Sinclair, searching for Delenn, confronts the newly-arrived brother of the murderous soul hunter: "You're drawn to death," he says, indicating a map. "Show me!" The soul hunter complies.
The slow process of killing Delenn is continuing; her blood is being drained slowly. The soul hunter feels that the time is getting closer--close enough for a glimpse into her soul. He takes that glimpse, and after seeing what he sees, he shows great surprise. "You would plan such a thing? You would do such a thing? Incredible!"
Sinclair runs up to the ambassadorial wing, whence he goes to Delenn's quarters. As he's running up, the soul hunter tries to stop him. "Why do you fight for her," he asks Sinclair. He goes on to explain: "She's Satai. I have seen her soul. They are using you!" After a brief fight with the soul hunter, Sinclair runs over to Delenn. Right next to Delenn, there is a bag of some sort containing the soul hunter's "collection." Sinclair opens the bag and allows the souls to swarm about the soul hunter, presumably confronting him about what he's about to do to Delenn. Suddenly, the soul hunter's "soul-draining" machine begins to activate. He swirls it around on its platform and aims it at the soul hunter himself. The soul hunter's soul is captured into one of the little soul vessels like those the other souls occupied, amid cries of "No!" from the soul hunter. Sinclair kneels down next to Delenn.
Sinclair watches a soul globe.

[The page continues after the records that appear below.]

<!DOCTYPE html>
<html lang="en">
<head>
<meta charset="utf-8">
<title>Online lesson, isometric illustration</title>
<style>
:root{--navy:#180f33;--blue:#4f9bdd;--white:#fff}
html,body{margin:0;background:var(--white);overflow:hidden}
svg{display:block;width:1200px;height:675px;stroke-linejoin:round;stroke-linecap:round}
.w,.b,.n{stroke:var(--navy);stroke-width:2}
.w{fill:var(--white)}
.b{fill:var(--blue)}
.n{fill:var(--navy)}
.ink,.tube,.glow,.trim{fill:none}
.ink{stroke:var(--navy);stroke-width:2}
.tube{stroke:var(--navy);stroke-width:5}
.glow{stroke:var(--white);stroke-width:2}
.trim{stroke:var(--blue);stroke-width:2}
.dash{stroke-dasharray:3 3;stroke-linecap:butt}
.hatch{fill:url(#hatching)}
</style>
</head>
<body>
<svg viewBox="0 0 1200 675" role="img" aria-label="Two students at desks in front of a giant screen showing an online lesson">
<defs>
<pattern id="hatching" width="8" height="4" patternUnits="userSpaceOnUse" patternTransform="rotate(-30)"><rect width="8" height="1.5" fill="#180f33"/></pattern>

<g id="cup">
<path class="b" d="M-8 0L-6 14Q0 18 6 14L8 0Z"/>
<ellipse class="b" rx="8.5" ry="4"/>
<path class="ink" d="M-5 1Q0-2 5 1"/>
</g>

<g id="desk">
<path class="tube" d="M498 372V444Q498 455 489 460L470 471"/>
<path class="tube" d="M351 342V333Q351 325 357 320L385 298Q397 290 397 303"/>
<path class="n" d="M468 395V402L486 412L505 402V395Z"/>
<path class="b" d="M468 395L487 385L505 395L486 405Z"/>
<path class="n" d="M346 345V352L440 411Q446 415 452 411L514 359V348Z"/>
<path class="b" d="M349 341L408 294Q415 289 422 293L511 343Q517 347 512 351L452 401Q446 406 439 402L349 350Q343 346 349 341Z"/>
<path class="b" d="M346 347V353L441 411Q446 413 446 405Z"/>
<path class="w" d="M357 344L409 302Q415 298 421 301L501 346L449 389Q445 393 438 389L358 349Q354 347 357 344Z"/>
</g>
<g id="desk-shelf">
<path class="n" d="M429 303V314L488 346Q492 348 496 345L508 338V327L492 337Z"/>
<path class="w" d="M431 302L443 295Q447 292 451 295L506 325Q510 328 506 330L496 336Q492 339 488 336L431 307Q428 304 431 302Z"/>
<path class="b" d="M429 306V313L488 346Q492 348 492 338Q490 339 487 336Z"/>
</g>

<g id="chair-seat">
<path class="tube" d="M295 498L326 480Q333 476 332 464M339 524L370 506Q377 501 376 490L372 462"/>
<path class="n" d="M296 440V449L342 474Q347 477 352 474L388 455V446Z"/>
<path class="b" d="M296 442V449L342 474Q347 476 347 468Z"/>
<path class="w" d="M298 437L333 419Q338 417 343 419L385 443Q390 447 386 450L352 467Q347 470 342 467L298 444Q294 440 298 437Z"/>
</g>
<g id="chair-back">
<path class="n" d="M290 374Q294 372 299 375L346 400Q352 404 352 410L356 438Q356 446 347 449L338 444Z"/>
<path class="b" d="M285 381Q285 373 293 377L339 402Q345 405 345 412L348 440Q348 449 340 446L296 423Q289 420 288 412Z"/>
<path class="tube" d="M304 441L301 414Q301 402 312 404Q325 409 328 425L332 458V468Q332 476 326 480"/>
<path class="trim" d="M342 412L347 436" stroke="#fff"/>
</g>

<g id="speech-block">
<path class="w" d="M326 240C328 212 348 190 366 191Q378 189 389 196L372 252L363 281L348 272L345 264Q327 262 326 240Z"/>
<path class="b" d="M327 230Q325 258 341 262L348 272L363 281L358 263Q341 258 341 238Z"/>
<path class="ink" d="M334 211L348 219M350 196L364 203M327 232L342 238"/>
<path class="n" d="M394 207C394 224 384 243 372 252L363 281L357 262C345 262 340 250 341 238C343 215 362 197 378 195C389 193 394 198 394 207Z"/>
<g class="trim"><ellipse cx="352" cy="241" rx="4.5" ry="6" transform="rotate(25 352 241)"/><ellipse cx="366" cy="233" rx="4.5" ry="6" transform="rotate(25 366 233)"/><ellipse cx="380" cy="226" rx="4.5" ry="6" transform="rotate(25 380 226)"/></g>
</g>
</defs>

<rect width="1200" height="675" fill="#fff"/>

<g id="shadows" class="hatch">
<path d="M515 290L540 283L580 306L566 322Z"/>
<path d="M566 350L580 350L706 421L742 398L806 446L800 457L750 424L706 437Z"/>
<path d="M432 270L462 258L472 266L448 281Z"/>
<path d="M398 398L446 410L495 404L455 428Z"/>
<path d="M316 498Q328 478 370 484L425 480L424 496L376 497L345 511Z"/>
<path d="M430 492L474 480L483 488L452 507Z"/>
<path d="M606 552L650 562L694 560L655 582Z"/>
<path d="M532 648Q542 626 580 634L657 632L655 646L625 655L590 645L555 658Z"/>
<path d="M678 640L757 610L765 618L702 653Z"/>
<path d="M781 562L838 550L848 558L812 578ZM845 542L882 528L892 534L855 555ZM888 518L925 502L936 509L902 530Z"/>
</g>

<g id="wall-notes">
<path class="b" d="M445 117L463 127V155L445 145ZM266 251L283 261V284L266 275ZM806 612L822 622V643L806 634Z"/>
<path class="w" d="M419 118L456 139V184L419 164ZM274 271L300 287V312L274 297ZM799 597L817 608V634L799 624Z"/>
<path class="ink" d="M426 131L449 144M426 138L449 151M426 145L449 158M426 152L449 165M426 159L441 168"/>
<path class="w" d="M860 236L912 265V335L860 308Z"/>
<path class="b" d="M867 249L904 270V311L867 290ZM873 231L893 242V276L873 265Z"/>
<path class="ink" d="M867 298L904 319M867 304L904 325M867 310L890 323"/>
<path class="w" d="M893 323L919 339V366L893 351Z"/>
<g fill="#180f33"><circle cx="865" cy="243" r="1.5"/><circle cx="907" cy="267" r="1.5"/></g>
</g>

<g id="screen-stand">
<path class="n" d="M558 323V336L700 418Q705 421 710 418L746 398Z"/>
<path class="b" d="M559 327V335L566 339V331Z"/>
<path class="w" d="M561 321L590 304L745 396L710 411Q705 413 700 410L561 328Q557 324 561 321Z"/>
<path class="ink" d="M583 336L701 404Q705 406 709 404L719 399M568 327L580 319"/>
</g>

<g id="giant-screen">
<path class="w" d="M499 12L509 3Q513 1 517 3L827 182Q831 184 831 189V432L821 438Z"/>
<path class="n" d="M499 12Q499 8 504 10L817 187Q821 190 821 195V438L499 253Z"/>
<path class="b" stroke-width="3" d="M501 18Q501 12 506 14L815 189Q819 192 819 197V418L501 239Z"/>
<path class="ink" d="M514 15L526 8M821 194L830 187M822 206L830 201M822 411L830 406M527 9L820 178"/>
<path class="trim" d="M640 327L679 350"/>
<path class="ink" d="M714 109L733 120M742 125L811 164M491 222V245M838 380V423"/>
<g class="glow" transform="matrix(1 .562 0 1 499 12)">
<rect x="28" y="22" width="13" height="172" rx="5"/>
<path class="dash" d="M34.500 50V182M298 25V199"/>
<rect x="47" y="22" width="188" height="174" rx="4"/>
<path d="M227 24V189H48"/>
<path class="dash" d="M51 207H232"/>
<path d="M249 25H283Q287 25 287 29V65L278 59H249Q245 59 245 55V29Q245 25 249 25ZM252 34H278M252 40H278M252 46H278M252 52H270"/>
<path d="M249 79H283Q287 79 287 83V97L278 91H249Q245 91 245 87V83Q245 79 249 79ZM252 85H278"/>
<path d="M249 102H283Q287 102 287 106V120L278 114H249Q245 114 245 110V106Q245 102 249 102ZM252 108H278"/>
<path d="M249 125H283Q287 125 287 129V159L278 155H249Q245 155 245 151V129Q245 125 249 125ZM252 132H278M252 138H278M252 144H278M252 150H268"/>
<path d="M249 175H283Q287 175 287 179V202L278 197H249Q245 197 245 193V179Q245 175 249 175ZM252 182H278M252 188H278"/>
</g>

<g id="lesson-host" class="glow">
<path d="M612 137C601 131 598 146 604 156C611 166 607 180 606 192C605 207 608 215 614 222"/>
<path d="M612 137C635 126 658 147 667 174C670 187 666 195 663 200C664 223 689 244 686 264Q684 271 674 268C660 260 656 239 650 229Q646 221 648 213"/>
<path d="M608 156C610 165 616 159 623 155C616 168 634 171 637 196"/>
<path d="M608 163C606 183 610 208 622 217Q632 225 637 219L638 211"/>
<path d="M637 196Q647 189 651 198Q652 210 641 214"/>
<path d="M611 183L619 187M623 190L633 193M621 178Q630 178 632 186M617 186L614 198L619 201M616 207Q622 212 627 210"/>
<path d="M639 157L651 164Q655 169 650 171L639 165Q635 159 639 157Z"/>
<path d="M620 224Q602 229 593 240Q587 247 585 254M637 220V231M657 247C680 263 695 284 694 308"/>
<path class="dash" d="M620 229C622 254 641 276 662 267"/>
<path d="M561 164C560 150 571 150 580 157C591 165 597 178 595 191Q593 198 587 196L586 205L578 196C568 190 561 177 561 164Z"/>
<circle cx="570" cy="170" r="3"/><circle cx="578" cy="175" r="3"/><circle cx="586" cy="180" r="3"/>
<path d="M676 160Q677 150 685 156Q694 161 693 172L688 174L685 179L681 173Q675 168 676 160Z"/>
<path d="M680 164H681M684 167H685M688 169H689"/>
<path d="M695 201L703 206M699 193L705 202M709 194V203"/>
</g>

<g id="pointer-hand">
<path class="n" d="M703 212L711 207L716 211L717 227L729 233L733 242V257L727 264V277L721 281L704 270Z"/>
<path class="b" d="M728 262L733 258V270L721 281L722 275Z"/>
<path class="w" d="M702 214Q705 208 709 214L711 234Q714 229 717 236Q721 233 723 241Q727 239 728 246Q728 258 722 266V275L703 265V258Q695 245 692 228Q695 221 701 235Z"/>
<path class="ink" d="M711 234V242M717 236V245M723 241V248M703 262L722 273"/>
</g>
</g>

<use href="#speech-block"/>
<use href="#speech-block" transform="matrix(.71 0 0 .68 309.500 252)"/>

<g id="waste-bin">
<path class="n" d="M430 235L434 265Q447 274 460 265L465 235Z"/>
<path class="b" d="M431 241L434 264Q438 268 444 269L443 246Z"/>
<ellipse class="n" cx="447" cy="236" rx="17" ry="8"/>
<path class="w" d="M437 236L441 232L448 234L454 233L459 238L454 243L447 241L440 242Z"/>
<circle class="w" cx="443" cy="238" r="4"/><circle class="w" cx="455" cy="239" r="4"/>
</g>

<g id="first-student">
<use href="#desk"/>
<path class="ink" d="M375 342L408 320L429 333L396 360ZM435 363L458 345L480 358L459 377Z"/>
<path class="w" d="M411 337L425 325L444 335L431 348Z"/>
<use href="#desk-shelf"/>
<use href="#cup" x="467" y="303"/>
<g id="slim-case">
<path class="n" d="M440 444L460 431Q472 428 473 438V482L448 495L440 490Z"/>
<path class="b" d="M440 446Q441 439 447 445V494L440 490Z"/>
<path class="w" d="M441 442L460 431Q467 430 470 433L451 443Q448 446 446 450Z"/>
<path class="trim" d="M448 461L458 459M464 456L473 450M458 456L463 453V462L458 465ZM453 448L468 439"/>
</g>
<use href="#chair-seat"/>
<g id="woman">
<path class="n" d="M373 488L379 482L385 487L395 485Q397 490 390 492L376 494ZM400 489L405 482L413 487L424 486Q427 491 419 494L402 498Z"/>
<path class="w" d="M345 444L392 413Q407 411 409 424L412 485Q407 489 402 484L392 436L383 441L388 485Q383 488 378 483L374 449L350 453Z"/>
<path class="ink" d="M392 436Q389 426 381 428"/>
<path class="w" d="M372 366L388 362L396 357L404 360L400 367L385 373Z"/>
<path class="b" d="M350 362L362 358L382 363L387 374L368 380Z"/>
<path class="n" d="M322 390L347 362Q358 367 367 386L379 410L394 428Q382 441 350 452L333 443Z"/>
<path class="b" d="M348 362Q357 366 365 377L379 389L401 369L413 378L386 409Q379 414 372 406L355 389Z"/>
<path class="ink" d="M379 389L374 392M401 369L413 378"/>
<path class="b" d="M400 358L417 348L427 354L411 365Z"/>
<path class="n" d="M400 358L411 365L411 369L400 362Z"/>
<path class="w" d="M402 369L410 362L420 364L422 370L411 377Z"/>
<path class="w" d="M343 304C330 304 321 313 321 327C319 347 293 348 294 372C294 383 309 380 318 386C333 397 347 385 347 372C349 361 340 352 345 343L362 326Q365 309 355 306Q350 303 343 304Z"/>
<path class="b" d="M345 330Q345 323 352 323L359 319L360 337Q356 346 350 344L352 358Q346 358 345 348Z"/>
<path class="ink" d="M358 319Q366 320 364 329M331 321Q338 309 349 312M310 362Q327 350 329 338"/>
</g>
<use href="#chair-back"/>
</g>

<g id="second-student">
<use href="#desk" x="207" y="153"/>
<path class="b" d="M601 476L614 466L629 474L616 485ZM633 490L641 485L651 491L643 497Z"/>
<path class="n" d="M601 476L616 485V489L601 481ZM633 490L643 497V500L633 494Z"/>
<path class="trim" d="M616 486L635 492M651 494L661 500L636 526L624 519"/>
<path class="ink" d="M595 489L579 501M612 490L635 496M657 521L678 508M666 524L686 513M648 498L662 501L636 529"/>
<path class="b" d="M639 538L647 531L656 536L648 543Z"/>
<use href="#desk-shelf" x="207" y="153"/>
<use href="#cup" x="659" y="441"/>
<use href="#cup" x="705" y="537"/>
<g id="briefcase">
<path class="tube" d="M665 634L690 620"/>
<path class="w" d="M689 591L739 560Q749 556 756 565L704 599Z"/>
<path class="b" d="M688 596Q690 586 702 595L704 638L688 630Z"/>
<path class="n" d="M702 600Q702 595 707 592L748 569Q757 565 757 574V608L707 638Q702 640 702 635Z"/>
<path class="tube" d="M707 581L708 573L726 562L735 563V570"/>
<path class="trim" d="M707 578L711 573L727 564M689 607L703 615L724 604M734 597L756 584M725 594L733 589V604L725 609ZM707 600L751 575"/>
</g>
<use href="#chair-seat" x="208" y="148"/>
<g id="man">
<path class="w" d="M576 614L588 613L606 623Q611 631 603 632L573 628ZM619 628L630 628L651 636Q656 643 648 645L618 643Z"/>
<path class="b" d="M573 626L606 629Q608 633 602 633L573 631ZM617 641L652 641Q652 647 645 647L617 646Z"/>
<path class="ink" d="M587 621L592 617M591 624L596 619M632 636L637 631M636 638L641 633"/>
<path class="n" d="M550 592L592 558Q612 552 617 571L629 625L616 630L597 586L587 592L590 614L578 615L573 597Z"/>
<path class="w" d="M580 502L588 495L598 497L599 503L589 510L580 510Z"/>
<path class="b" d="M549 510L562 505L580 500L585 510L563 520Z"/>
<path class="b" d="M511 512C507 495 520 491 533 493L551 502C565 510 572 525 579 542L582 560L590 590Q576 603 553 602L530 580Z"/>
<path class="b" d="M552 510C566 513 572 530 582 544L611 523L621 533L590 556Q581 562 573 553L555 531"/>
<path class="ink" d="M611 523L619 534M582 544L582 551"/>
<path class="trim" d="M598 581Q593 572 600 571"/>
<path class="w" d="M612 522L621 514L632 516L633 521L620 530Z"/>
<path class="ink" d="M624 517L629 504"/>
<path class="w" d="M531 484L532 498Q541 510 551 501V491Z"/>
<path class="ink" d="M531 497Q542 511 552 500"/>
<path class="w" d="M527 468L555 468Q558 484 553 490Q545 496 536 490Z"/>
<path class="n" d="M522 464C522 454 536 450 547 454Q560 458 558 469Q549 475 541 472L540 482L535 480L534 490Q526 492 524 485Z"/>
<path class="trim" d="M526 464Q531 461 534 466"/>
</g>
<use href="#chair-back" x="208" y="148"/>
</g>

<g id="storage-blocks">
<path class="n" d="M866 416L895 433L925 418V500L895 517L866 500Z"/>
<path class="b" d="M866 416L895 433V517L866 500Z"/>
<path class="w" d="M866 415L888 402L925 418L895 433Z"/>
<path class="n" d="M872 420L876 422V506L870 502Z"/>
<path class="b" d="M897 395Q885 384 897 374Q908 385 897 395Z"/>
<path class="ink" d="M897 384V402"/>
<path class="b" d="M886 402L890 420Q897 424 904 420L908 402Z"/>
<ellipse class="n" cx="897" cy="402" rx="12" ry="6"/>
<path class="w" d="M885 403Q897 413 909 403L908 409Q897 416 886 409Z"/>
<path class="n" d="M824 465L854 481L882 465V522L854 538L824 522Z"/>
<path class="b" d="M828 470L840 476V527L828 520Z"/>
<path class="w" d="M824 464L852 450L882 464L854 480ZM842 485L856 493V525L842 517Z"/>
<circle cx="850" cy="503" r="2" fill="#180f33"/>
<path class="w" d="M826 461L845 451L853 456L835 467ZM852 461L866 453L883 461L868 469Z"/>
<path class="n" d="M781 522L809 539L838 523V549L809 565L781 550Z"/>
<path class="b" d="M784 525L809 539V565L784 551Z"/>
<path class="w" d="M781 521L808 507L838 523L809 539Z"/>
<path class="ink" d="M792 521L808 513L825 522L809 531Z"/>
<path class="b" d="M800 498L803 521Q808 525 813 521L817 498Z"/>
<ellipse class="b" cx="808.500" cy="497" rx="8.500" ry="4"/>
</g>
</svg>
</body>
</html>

Later, in the Med Lab, Sinclair finds that Delenn will be all right; Dr. Franklin explains that she has a remarkable constitution (and extrapolates that this was the reason that they did so well in the Earth-Minbari war--because they kept going despite severe injuries). "So, I hear you saw something," says Dr. Franklin to Sinclair.
"I'm not sure--I don't know if I'll ever be sure," replies Sinclair.
Dr. Franklin replies that that type of talk could get Sinclair sent on a "very long vacation." The doctor further goes on to say that he still doesn't believe that the soul hunter can do what he says he can do.
Meanwhile, Delenn, who has just awoken, sees Sinclair and smiles. "I knew you would come," she says. "We were right about you ..."
"Who was right?" asks Sinclair, but Delenn has already fallen back to sleep. Sinclair jokes with Dr. Franklin that he's almost completely sure that Delenn won't finish the sentence once she wakes up.
Later, in his quarters, Sinclair asks the computer to do a key-word search. He struggles to remember the word that the soul hunter used to refer to Delenn, and finally successfully remembers it. The computer tells him that the title "Satai" is used as an honorific applied to the members of the grey council. Sinclair expresses basically the same question that the soul hunter had asked: why a member of the ruling body was assigned to diplomatic service. The computer asks Sinclair if he wishes to make another enquiry. "No, it can wait. There's always time," he says.
Sinclair finds out that Delenn will certainly live. Mean- while, as Sinclair is escorting the soul hunters off the station, he warns them that they will no longer be allowed on Babylon 5. The soul hunter seems already to expect this--he admits that his kind are usually not welcome wherever they go. The soul hunter asks Sinclair what happened to his "brother"'s collection of souls. Sinclair harshly brushes this question off: "Life's full of mysteries. Consider this one of them!"
Delenn, in her quarters, is crushing the vessels that contained the souls in the soul hunter's collection, thereby freeing them. She studies each of them for a moment, listens intently to them, and finally destroys their containers, allowing them to fly about the room freely, eventually to fade into nothingness.
Shawn Bayern email@example.com